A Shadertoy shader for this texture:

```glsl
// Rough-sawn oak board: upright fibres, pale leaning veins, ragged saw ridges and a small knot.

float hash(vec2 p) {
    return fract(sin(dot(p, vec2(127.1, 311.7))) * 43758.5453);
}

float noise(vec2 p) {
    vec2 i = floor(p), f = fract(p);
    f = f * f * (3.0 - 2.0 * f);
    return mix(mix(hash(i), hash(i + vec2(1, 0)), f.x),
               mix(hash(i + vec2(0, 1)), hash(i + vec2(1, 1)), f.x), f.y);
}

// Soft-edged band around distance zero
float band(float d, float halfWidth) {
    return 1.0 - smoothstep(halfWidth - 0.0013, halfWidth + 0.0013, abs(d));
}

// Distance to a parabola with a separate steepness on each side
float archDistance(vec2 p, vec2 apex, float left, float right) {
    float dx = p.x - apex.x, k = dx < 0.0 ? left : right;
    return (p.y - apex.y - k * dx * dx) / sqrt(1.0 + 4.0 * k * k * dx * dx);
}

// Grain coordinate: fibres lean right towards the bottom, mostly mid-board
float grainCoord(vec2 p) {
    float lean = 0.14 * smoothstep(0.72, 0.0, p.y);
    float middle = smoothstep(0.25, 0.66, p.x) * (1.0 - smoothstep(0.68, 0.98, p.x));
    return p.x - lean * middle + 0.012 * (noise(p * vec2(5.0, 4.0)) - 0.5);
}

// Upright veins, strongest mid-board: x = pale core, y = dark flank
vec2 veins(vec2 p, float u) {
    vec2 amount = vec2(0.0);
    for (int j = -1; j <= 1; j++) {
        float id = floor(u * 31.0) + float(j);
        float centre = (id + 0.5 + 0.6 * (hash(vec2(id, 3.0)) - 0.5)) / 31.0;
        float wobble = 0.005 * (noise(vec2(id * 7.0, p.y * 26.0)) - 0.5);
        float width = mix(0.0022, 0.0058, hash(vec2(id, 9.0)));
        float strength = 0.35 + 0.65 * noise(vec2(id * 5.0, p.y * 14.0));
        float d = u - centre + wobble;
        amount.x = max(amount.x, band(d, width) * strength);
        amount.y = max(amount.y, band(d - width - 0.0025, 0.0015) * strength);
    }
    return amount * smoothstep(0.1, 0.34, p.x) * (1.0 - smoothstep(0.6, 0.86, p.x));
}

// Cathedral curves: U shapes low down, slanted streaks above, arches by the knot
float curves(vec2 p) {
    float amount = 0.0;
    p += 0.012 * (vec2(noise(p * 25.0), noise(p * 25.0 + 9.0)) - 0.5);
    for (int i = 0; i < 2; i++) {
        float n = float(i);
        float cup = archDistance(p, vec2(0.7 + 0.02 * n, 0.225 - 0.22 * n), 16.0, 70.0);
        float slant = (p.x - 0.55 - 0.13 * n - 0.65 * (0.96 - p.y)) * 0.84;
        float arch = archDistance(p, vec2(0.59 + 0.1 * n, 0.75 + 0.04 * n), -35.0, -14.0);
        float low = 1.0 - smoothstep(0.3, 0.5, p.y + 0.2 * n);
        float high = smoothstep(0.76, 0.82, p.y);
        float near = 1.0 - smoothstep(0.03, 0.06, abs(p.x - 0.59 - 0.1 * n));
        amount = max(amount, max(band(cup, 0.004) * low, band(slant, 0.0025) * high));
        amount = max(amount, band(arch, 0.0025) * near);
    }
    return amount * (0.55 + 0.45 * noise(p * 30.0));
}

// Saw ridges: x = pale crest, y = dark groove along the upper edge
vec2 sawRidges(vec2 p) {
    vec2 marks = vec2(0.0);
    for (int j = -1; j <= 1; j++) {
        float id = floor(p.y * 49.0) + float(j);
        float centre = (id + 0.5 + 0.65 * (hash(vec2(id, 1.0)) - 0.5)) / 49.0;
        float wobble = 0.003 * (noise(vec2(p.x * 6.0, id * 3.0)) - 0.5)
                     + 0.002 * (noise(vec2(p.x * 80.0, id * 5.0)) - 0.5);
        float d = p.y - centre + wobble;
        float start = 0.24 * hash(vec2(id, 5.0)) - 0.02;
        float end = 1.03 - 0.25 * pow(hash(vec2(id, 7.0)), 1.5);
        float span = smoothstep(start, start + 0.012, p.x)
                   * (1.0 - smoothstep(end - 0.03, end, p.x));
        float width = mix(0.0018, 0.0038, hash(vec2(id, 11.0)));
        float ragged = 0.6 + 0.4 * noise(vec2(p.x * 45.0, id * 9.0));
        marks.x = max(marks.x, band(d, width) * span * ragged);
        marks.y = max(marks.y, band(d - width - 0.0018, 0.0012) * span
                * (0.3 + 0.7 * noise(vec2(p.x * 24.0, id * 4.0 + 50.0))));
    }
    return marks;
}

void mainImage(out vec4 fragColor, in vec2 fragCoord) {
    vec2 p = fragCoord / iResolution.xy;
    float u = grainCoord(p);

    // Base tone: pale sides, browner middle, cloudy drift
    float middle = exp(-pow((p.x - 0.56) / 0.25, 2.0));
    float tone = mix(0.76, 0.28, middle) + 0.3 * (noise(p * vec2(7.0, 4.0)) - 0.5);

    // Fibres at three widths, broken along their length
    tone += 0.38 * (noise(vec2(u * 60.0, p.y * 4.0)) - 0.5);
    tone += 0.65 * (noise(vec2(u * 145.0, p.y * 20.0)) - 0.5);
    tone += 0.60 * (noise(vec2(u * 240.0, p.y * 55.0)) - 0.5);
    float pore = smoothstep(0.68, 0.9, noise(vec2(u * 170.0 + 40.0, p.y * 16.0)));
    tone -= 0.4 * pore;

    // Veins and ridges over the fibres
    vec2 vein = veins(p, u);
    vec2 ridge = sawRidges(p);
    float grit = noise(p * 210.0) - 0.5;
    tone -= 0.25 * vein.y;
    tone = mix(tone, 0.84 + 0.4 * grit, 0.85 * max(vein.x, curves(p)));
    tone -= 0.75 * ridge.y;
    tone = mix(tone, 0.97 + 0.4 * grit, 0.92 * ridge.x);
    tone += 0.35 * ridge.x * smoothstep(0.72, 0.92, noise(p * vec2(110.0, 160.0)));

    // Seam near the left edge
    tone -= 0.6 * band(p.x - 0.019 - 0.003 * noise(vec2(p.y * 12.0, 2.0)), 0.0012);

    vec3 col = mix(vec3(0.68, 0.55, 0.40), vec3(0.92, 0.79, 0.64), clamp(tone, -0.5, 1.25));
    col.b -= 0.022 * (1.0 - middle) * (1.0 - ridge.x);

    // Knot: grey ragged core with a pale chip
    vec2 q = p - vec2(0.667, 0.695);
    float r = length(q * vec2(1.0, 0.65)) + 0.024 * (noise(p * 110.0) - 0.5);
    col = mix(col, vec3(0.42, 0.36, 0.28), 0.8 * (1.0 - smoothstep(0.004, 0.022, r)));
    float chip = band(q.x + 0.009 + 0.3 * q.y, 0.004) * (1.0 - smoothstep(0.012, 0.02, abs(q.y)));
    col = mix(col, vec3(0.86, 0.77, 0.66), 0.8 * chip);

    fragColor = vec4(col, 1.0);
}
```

:::

Task goal: Reproduce the lines above. Leave each one as it is.

Exercise result:
A Shadertoy shader for this texture:

```glsl
// Rough-sawn oak board: upright fibres, pale leaning veins, ragged saw ridges and a small knot.

float hash(vec2 p) {
    return fract(sin(dot(p, vec2(127.1, 311.7))) * 43758.5453);
}

float noise(vec2 p) {
    vec2 i = floor(p), f = fract(p);
    f = f * f * (3.0 - 2.0 * f);
    return mix(mix(hash(i), hash(i + vec2(1, 0)), f.x),
               mix(hash(i + vec2(0, 1)), hash(i + vec2(1, 1)), f.x), f.y);
}

// Soft-edged band around distance zero
float band(float d, float halfWidth) {
    return 1.0 - smoothstep(halfWidth - 0.0013, halfWidth + 0.0013, abs(d));
}

// Distance to a parabola with a separate steepness on each side
float archDistance(vec2 p, vec2 apex, float left, float right) {
    float dx = p.x - apex.x, k = dx < 0.0 ? left : right;
    return (p.y - apex.y - k * dx * dx) / sqrt(1.0 + 4.0 * k * k * dx * dx);
}

// Grain coordinate: fibres lean right towards the bottom, mostly mid-board
float grainCoord(vec2 p) {
    float lean = 0.14 * smoothstep(0.72, 0.0, p.y);
    float middle = smoothstep(0.25, 0.66, p.x) * (1.0 - smoothstep(0.68, 0.98, p.x));
    return p.x - lean * middle + 0.012 * (noise(p * vec2(5.0, 4.0)) - 0.5);
}

// Upright veins, strongest mid-board: x = pale core, y = dark flank
vec2 veins(vec2 p, float u) {
    vec2 amount = vec2(0.0);
    for (int j = -1; j <= 1; j++) {
        float id = floor(u * 31.0) + float(j);
        float centre = (id + 0.5 + 0.6 * (hash(vec2(id, 3.0)) - 0.5)) / 31.0;
        float wobble = 0.005 * (noise(vec2(id * 7.0, p.y * 26.0)) - 0.5);
        float width = mix(0.0022, 0.0058, hash(vec2(id, 9.0)));
        float strength = 0.35 + 0.65 * noise(vec2(id * 5.0, p.y * 14.0));
        float d = u - centre + wobble;
        amount.x = max(amount.x, band(d, width) * strength);
        amount.y = max(amount.y, band(d - width - 0.0025, 0.0015) * strength);
    }
    return amount * smoothstep(0.1, 0.34, p.x) * (1.0 - smoothstep(0.6, 0.86, p.x));
}

// Cathedral curves: U shapes low down, slanted streaks above, arches by the knot
float curves(vec2 p) {
    float amount = 0.0;
    p += 0.012 * (vec2(noise(p * 25.0), noise(p * 25.0 + 9.0)) - 0.5);
    for (int i = 0; i < 2; i++) {
        float n = float(i);
        float cup = archDistance(p, vec2(0.7 + 0.02 * n, 0.225 - 0.22 * n), 16.0, 70.0);
        float slant = (p.x - 0.55 - 0.13 * n - 0.65 * (0.96 - p.y)) * 0.84;
        float arch = archDistance(p, vec2(0.59 + 0.1 * n, 0.75 + 0.04 * n), -35.0, -14.0);
        float low = 1.0 - smoothstep(0.3, 0.5, p.y + 0.2 * n);
        float high = smoothstep(0.76, 0.82, p.y);
        float near = 1.0 - smoothstep(0.03, 0.06, abs(p.x - 0.59 - 0.1 * n));
        amount = max(amount, max(band(cup, 0.004) * low, band(slant, 0.0025) * high));
        amount = max(amount, band(arch, 0.0025) * near);
    }
    return amount * (0.55 + 0.45 * noise(p * 30.0));
}

// Saw ridges: x = pale crest, y = dark groove along the upper edge
vec2 sawRidges(vec2 p) {
    vec2 marks = vec2(0.0);
    for (int j = -1; j <= 1; j++) {
        float id = floor(p.y * 49.0) + float(j);
        float centre = (id + 0.5 + 0.65 * (hash(vec2(id, 1.0)) - 0.5)) / 49.0;
        float wobble = 0.003 * (noise(vec2(p.x * 6.0, id * 3.0)) - 0.5)
                     + 0.002 * (noise(vec2(p.x * 80.0, id * 5.0)) - 0.5);
        float d = p.y - centre + wobble;
        float start = 0.24 * hash(vec2(id, 5.0)) - 0.02;
        float end = 1.03 - 0.25 * pow(hash(vec2(id, 7.0)), 1.5);
        float span = smoothstep(start, start + 0.012, p.x)
                   * (1.0 - smoothstep(end - 0.03, end, p.x));
        float width = mix(0.0018, 0.0038, hash(vec2(id, 11.0)));
        float ragged = 0.6 + 0.4 * noise(vec2(p.x * 45.0, id * 9.0));
        marks.x = max(marks.x, band(d, width) * span * ragged);
        marks.y = max(marks.y, band(d - width - 0.0018, 0.0012) * span
                * (0.3 + 0.7 * noise(vec2(p.x * 24.0, id * 4.0 + 50.0))));
    }
    return marks;
}

void mainImage(out vec4 fragColor, in vec2 fragCoord) {
    vec2 p = fragCoord / iResolution.xy;
    float u = grainCoord(p);

    // Base tone: pale sides, browner middle, cloudy drift
    float middle = exp(-pow((p.x - 0.56) / 0.25, 2.0));
    float tone = mix(0.76, 0.28, middle) + 0.3 * (noise(p * vec2(7.0, 4.0)) - 0.5);

    // Fibres at three widths, broken along their length
    tone += 0.38 * (noise(vec2(u * 60.0, p.y * 4.0)) - 0.5);
    tone += 0.65 * (noise(vec2(u * 145.0, p.y * 20.0)) - 0.5);
    tone += 0.60 * (noise(vec2(u * 240.0, p.y * 55.0)) - 0.5);
    float pore = smoothstep(0.68, 0.9, noise(vec2(u * 170.0 + 40.0, p.y * 16.0)));
    tone -= 0.4 * pore;

    // Veins and ridges over the fibres
    vec2 vein = veins(p, u);
    vec2 ridge = sawRidges(p);
    float grit = noise(p * 210.0) - 0.5;
    tone -= 0.25 * vein.y;
    tone = mix(tone, 0.84 + 0.4 * grit, 0.85 * max(vein.x, curves(p)));
    tone -= 0.75 * ridge.y;
    tone = mix(tone, 0.97 + 0.4 * grit, 0.92 * ridge.x);
    tone += 0.35 * ridge.x * smoothstep(0.72, 0.92, noise(p * vec2(110.0, 160.0)));

    // Seam near the left edge
    tone -= 0.6 * band(p.x - 0.019 - 0.003 * noise(vec2(p.y * 12.0, 2.0)), 0.0012);

    vec3 col = mix(vec3(0.68, 0.55, 0.40), vec3(0.92, 0.79, 0.64), clamp(tone, -0.5, 1.25));
    col.b -= 0.022 * (1.0 - middle) * (1.0 - ridge.x);

    // Knot: grey ragged core with a pale chip
    vec2 q = p - vec2(0.667, 0.695);
    float r = length(q * vec2(1.0, 0.65)) + 0.024 * (noise(p * 110.0) - 0.5);
    col = mix(col, vec3(0.42, 0.36, 0.28), 0.8 * (1.0 - smoothstep(0.004, 0.022, r)));
    float chip = band(q.x + 0.009 + 0.3 * q.y, 0.004) * (1.0 - smoothstep(0.012, 0.02, abs(q.y)));
    col = mix(col, vec3(0.86, 0.77, 0.66), 0.8 * chip);

    fragColor = vec4(col, 1.0);
}
```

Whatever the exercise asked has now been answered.